WHAT IS NEEDED
Search the data below for the word "overflow" and copy each line that holds it.

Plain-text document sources
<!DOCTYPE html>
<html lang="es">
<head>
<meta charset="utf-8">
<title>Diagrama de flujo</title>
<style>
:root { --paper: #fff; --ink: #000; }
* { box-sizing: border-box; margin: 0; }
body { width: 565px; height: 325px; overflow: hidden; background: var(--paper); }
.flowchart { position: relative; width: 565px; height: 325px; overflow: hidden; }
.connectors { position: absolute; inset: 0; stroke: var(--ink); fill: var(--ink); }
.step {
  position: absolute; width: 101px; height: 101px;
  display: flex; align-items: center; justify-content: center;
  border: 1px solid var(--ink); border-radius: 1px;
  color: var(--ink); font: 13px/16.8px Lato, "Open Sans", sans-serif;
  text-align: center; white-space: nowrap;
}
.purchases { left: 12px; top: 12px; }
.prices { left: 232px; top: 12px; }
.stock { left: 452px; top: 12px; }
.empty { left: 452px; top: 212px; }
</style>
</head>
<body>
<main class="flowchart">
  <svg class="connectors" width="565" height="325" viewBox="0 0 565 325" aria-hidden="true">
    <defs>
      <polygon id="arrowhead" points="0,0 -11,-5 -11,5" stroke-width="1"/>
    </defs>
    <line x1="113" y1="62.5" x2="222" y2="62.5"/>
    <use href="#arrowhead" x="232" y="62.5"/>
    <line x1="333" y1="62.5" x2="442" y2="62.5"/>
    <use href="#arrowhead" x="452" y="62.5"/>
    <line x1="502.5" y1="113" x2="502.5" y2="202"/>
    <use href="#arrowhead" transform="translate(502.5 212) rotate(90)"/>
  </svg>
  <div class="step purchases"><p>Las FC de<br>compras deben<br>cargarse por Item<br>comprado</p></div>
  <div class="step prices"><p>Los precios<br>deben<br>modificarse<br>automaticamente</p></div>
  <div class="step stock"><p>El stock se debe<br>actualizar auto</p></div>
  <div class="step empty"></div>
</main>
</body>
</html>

SOLUTION BELOW
body { width: 565px; height: 325px; overflow: hidden; background: var(--paper); }
.flowchart { position: relative; width: 565px; height: 325px; overflow: hidden; }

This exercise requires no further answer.